Experienced Knoxville Attorney Helps Clients Overcome Debt Problems

Experienced Knoxville Attorney Helps Clients Overcome Debt Problems

Will Chapter 7 bankruptcy destroy retirement savings?

Deciding how to address overwhelming debt can be a challenge, especially for Tennessee residents who are approaching retirement age. Understanding how a Chapter 7 bankruptcy filing will impact retirement savings is a top priority for many consumers, and an important part of the decision-making process. The following information is offered to assist consumers in understanding how their retirement savings will be impacted by bankruptcy.

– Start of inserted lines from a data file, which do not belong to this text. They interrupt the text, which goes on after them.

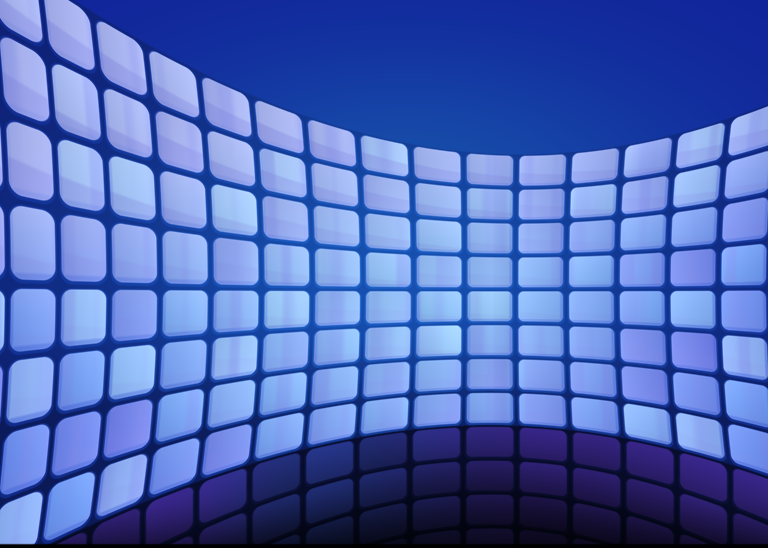
A WebGL 2 fragment shader for this background:

```glsl
#version 300 es
precision highp float;
// A curved wall of glossy blue tiles sweeping around a dark reflecting floor.
uniform vec2 u_resolution;
out vec4 fragColor;

float hash(vec2 p) {
  vec3 q = fract(p.xyx * vec3(0.1031, 0.1030, 0.0973));
  q += dot(q, q.yzx + 33.33);
  return fract((q.x + q.y) * q.z);
}

float noise(vec2 p) {
  vec2 i = floor(p), f = fract(p);
  f = f * f * (3.0 - 2.0 * f);
  return mix(mix(hash(i), hash(i + vec2(1, 0)), f.x),
             mix(hash(i + vec2(0, 1)), hash(i + vec2(1, 1)), f.x), f.y);
}

float roundBox(vec2 p, vec2 halfSize, float radius) {
  vec2 d = abs(p) - halfSize + radius;
  return length(max(d, 0.0)) + min(max(d.x, d.y), 0.0) - radius;
}

// Height of one tile row at column u; rows grow towards both sides.
float rowPitch(float u, bool upper) {
  float d = upper ? u - 0.6 : u;
  return 0.0618 + (upper ? 0.00113 : 0.00102) * d * d
       / (1.0 + (upper ? 0.02 : 0.03) * abs(d));
}

// Maps a point to (column, row, row height) on the bowed wall.
vec3 wallCoords(vec2 p) {
  float u = (p.x - 0.894) / 0.0936, v = 0.0, pitch = 0.0;
  for (int i = 0; i < 3; i++) {
    float rise = p.y - 0.471 - 0.0001 * u * u;
    pitch = rowPitch(u, rise > 0.0);
    v = rise / pitch;
    u = (p.x - 0.894) / (0.0926 + 0.00027 * min(v * v, 18.0));
  }
  return vec3(u, v, pitch);
}

// Colour of a lit tile face: q is the place inside the tile, from -0.5 to 0.5.
vec3 faceColor(vec2 p, vec2 uv, vec2 cell, vec2 q, float glow) {
  float tint = hash(cell + 37.0), accent = hash(cell + 91.0);
  float high = smoothstep(0.42, 0.85, p.y + 0.12 * (0.9 - p.x));
  vec3 c = mix(vec3(0.42, 0.44, 0.90), vec3(0.43, 0.60, 0.95), tint);
  c = mix(c, vec3(0.60, 0.80, 0.97), 0.85 * glow);
  c = mix(c, vec3(0.70, 0.74, 0.94), 0.85 * high);
  c = mix(c, vec3(0.66, 0.84, 0.99), 0.55 * smoothstep(0.8, 0.9, accent));

  // Soft vertical streaks and a shaded lower band, like inner reflections.
  float streak = smoothstep(0.45, 0.85, noise(vec2(uv.x * 4.0, cell.y * 0.6)));
  c = mix(c, vec3(0.50, 0.54, 0.91), 0.35 * streak);
  float band = smoothstep(-0.1, -0.16, q.y + 0.1 * q.x + 0.25 * (tint - 0.5));
  c = mix(c, vec3(0.53, 0.55, 0.88), band * (0.1 + 0.35 * high));
  // Deeper bevel along the lower edge and the side facing outwards.
  float side = q.x * sign(p.x - 0.9);
  float bevel = max(smoothstep(-0.33, -0.38, q.y), smoothstep(0.36, 0.41, side));
  c = mix(c, vec3(0.30, 0.43, 0.87), bevel * 0.55 * (1.0 - 0.75 * high) * (1.0 - 0.5 * glow));
  return c + 0.1 * (q.y * (tint - 0.3) - side);
}

void main() {
  vec2 p = gl_FragCoord.xy / u_resolution.y;
  float px = 1.0 / u_resolution.y;
  vec3 wall = wallCoords(p);
  vec2 cell = floor(wall.xy + vec2(0.5, 0.0));
  vec2 q = fract(wall.xy + vec2(0.5, 0.0)) - 0.5;
  vec2 size = vec2(0.0936, wall.z);
  vec2 fromGlow = (p - vec2(0.70, 0.48)) * vec2(1.9, 2.9);
  float glow = exp(-dot(fromGlow, fromGlow));

  // Night-blue backdrop with a light pool behind the wall.
  vec2 fromPool = (p - vec2(0.74, 0.64)) * vec2(1.8, 3.5);
  vec3 color = mix(vec3(0.065, 0.135, 0.60), vec3(0.09, 0.31, 0.67),
                   exp(-dot(fromPool, fromPool)));
  float onWall = smoothstep(4.03, 3.97, wall.y);
  color = mix(color, mix(vec3(0.05, 0.12, 0.43), vec3(0.09, 0.32, 0.69), glow), 0.85 * onWall);
  color = mix(color, vec3(0.04, 0.09, 0.31), 0.8 * smoothstep(0.42, 0.18, p.y));

  // Floor below the fourth row, fading with each mirrored row.
  float onFloor = smoothstep(-3.97, -4.03, wall.y);
  float fade = mix(0.4, 1.0, smoothstep(-7.2, -4.0, wall.y)) * smoothstep(-0.12, 0.1, p.y);
  color = mix(color, vec3(0.03, 0.05, 0.18) * fade, onFloor);

  // Each tile is a blue rim with a bright face set into it.
  vec2 local = q * size;
  float radius = 0.17 * wall.z;
  float rim = roundBox(local + vec2(0.0, 0.001), size * 0.472, radius);
  float face = roundBox(local - vec2(0.0, 0.001), size * 0.44, radius * 0.95);
  float rimMask = smoothstep(px, -px, rim);
  float faceMask = smoothstep(px, -px, face);
  if (wall.y < 4.0) {
    vec3 rimColor = mix(vec3(0.07, 0.18, 0.60), vec3(0.11, 0.39, 0.80), glow);
    vec3 faceTone = faceColor(p, wall.xy, cell, q, glow);
    faceTone += 0.04 * smoothstep(-0.004, 0.0, face);
    if (cell.y < -4.0) {
      float violet = smoothstep(0.6, 1.0, p.x) + smoothstep(0.55, 0.3, p.x);
      vec3 mirror = mix(vec3(0.12, 0.17, 0.44), vec3(0.19, 0.13, 0.47), violet);
      faceTone = mirror * fade * (0.88 + 0.25 * hash(cell) + 0.25 * q.y);
      rimColor = vec3(0.05, 0.08, 0.26) * fade;
    }
    color = mix(color, rimColor, 0.7 * rimMask);
    color = mix(color, faceTone, faceMask);
  }

  color *= smoothstep(0.005, 0.009, p.y);
  fragColor = vec4(clamp(color, 0.0, 1.0), 1.0);
}
```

When it comes to employer-funded retirement accounts, there is a federal law known as the Employee Retirement Income Security Act (ERISA) that was put into place to protect workers from losing their hard-earned savings. According to the ERISA, 401(k) accounts and other retirement vehicles that are employer sponsored are protected from loss during a personal bankruptcy. When collecting information on retirement savings, be sure to note which type of account is used.

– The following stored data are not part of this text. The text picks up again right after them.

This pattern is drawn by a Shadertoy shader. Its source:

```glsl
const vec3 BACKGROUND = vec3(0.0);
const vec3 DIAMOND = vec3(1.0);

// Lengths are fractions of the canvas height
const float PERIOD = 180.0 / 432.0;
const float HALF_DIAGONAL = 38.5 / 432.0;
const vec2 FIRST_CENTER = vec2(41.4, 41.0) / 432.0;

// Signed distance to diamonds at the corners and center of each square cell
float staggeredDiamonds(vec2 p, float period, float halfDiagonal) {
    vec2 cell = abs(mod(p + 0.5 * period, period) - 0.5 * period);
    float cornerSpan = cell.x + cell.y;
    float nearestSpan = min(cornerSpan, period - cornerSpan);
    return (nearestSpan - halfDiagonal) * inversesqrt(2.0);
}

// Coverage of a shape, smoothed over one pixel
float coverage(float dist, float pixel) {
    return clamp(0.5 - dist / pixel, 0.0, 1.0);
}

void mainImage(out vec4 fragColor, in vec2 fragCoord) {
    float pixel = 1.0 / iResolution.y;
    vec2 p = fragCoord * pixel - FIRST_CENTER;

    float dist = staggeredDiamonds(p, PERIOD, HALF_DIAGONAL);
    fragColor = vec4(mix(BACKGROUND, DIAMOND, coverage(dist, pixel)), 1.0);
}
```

As part of Chapter 7 bankruptcy, the filer is asked to list all assets and debt, including retirement savings. Certain types of assets will be liquidated by the bankruptcy trustee, and the proceeds will be used to pay creditors. However, a 401(k) account is exempt from that process, and is a protected investment. That means that the funds held within a 401(k) will remain available for use in retirement.

An exception lies in debt owed to the Internal Revenue Service. When a consumer owes back taxes, the IRS can levy retirement funds to pay that obligation. For those in Tennessee who have additional questions on how to protect their retirement from loss during Chapter 7 bankruptcy, the best way to move forward is to schedule a consultation with a bankruptcy attorney who can address those concerns.

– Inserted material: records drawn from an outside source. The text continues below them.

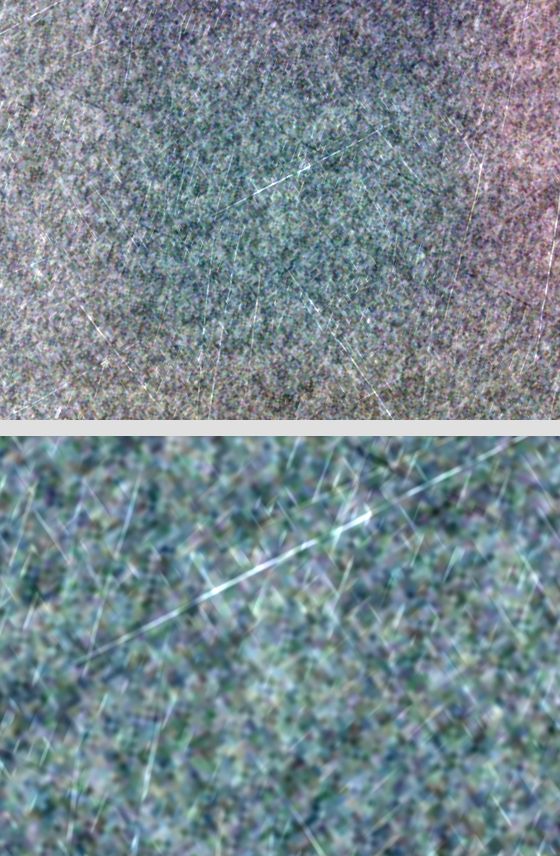
Top: the whole. Bottom: its middle third, enlarged.
This texture is drawn by a Shadertoy shader. Its source:

```glsl
// Worn, scratched metal under a microscope: tinted grain, short glints and long broken scratches.

const vec3 STEEL = vec3(0.455, 0.465, 0.515);
const vec3 TEAL = vec3(0.395, 0.495, 0.525);
const vec3 VIOLET = vec3(0.425, 0.425, 0.505);
const vec3 ROSE = vec3(0.60, 0.505, 0.56);
const vec3 SILVER = vec3(0.60, 0.61, 0.635);
const vec3 OLIVE = vec3(0.50, 0.50, 0.485);
const vec3 COOL_GLINT = vec3(0.90, 0.97, 1.0);
const vec3 WARM_GLINT = vec3(0.95, 0.80, 0.64);

// Hashes and smooth value noise
float hash(vec2 p) {
    vec3 q = fract(p.xyx * vec3(0.1031, 0.1030, 0.0973));
    q += dot(q, q.yzx + 33.33);
    return fract((q.x + q.y) * q.z);
}

float noise(vec2 p) {
    vec2 cell = floor(p), f = fract(p);
    f = f * f * (3.0 - 2.0 * f);
    float low = mix(hash(cell), hash(cell + vec2(1, 0)), f.x);
    float high = mix(hash(cell + vec2(0, 1)), hash(cell + vec2(1, 1)), f.x);
    return mix(low, high, f.y);
}

// Coordinates in a frame whose x axis points along the angle
vec2 toFrame(vec2 v, float angle) {
    float c = cos(angle), s = sin(angle);
    return vec2(c * v.x + s * v.y, c * v.y - s * v.x);
}

// Directions shared by the scratches: steep, shallow and falling
float scratchAngle(int index, float jitter) {
    int family = index % 4;
    float angle = family < 2 ? 1.37 : (family == 2 ? 0.44 : -0.98);
    return angle + (jitter - 0.5) * 0.26;
}

// Broad colour zones of the lit surface
vec3 surfaceTint(vec2 p, float aspect) {
    float drift = noise(p * 3.0 + 7.0) - 0.5;
    vec2 fromCentre = p - vec2(0.5 * aspect, 0.52);
    vec3 tint = mix(STEEL, VIOLET, smoothstep(0.55, 0.95, p.y + 0.15 * drift));
    tint = mix(tint, OLIVE, 0.9 * smoothstep(0.38, 0.0, p.y + 0.15 * drift));
    tint = mix(tint, TEAL, smoothstep(0.52, 0.12, length(fromCentre * vec2(0.85, 1.0)) + 0.1 * drift));
    tint = mix(tint, SILVER, 0.9 * smoothstep(0.36, 0.0, p.x + 0.2 * drift));
    float rosy = smoothstep(0.72, 1.0, p.x / aspect + 0.1 * drift);
    return mix(tint, ROSE, rosy * smoothstep(0.0, 0.45, p.y));
}

// Fine brightness and colour grain
vec3 grain(vec2 p) {
    vec2 q = toFrame(p, 0.6), r = toFrame(p, 1.25);
    float light = 0.30 * (noise(q * 185.0) - 0.5)
                + 0.26 * (noise(r * vec2(70.0, 120.0) + 40.0) - 0.5)
                + 0.16 * (noise(q * 34.0 + 80.0) - 0.5)
                + 0.09 * (noise(r * 11.0 + 20.0) - 0.5);
    vec3 chroma = vec3(noise(r * 125.0 + 210.0), noise(r * 125.0 + 430.0), noise(r * 125.0 + 650.0));
    return light + (chroma - 0.5) * vec3(0.16, 0.10, 0.18);
}

// Small elongated glints lying along one direction
float glints(vec2 p, float angle, float offset) {
    vec2 q = toFrame(p, angle);
    float fleck = noise(q * vec2(52.0, 175.0) + offset);
    float patches = noise(p * 7.0 + offset);
    return smoothstep(0.70, 1.0, fleck) * smoothstep(0.15, 0.85, patches);
}

// One gently bowed scratch, broken along its length
float scratch(vec2 p, vec2 middle, float angle, float reach, float width, float seed) {
    vec2 q = toFrame(p - middle, angle);
    q.y += (hash(vec2(seed, 5.0)) - 0.5) * 0.22 * q.x * q.x;
    q.y += (noise(vec2(q.x * 25.0 + 50.0, seed)) - 0.5) * 0.003;
    float line = 1.0 - smoothstep(0.2 * width, width, abs(q.y));
    float ends = 1.0 - smoothstep(0.55, 1.0, abs(q.x) / reach);
    float breaks = smoothstep(0.1, 0.85, noise(vec2(q.x * 85.0 + 90.0, seed * 3.0)));
    return line * ends * mix(0.25, 1.0, breaks);
}

// Scattered set of scratches, each tinted cool or warm
vec3 scratchLayer(vec2 p, float aspect, int count, float reach, float width, float seed) {
    vec3 sum = vec3(0.0);
    for (int i = 0; i < count; i++) {
        float id = float(i) + seed;
        vec2 middle = vec2(aspect * fract(id * 0.618034), hash(vec2(id, 1.0)));
        float angle = scratchAngle(i, hash(vec2(id, 2.0)));
        float size = reach * mix(0.5, 1.2, hash(vec2(id, 3.0)));
        float strength = mix(0.35, 1.0, hash(vec2(id, 4.0)));
        vec3 tint = mix(COOL_GLINT, WARM_GLINT, step(0.66, hash(vec2(id, 6.0))));
        sum += tint * strength * scratch(p, middle, angle, size, width, id);
    }
    return sum;
}

void mainImage(out vec4 fragColor, in vec2 fragCoord) {
    vec2 p = fragCoord / iResolution.y;
    float aspect = iResolution.x / iResolution.y;
    float pixel = 1.0 / iResolution.y;

    vec3 color = surfaceTint(p, aspect) + grain(p);
    color += 0.24 * COOL_GLINT * glints(p, 1.2, 300.0);
    color += 0.20 * COOL_GLINT * glints(p, -1.0, 500.0);
    color += 0.16 * WARM_GLINT * glints(p, 0.75, 700.0);

    // Dark grooves, then bright short and long scratches
    for (int i = 0; i < 7; i++) {
        float id = float(i) + 60.0;
        vec2 middle = vec2(aspect * fract(id * 0.618034), mix(0.2, 0.8, hash(vec2(id, 8.0))));
        color -= 0.13 * scratch(p, middle, -0.6 + 0.3 * hash(vec2(id, 9.0)), 0.17, max(0.0045, 1.5 * pixel), id);
    }
    color += 0.22 * scratchLayer(p, aspect, 46, 0.09, max(0.0028, 1.3 * pixel), 110.0);
    color += 0.40 * scratchLayer(p, aspect, 17, 0.36, max(0.0034, 1.4 * pixel), 20.0);

    fragColor = vec4(clamp(color, 0.0, 1.0), 1.0);
}
```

Source: fool.com, “Can Creditors Seize My Investments During Bankruptcy?“, Sarah Szczypinski, July 19, 2017

Fields marked with an * are required

William E. Maddox Attorney Law
Skip to content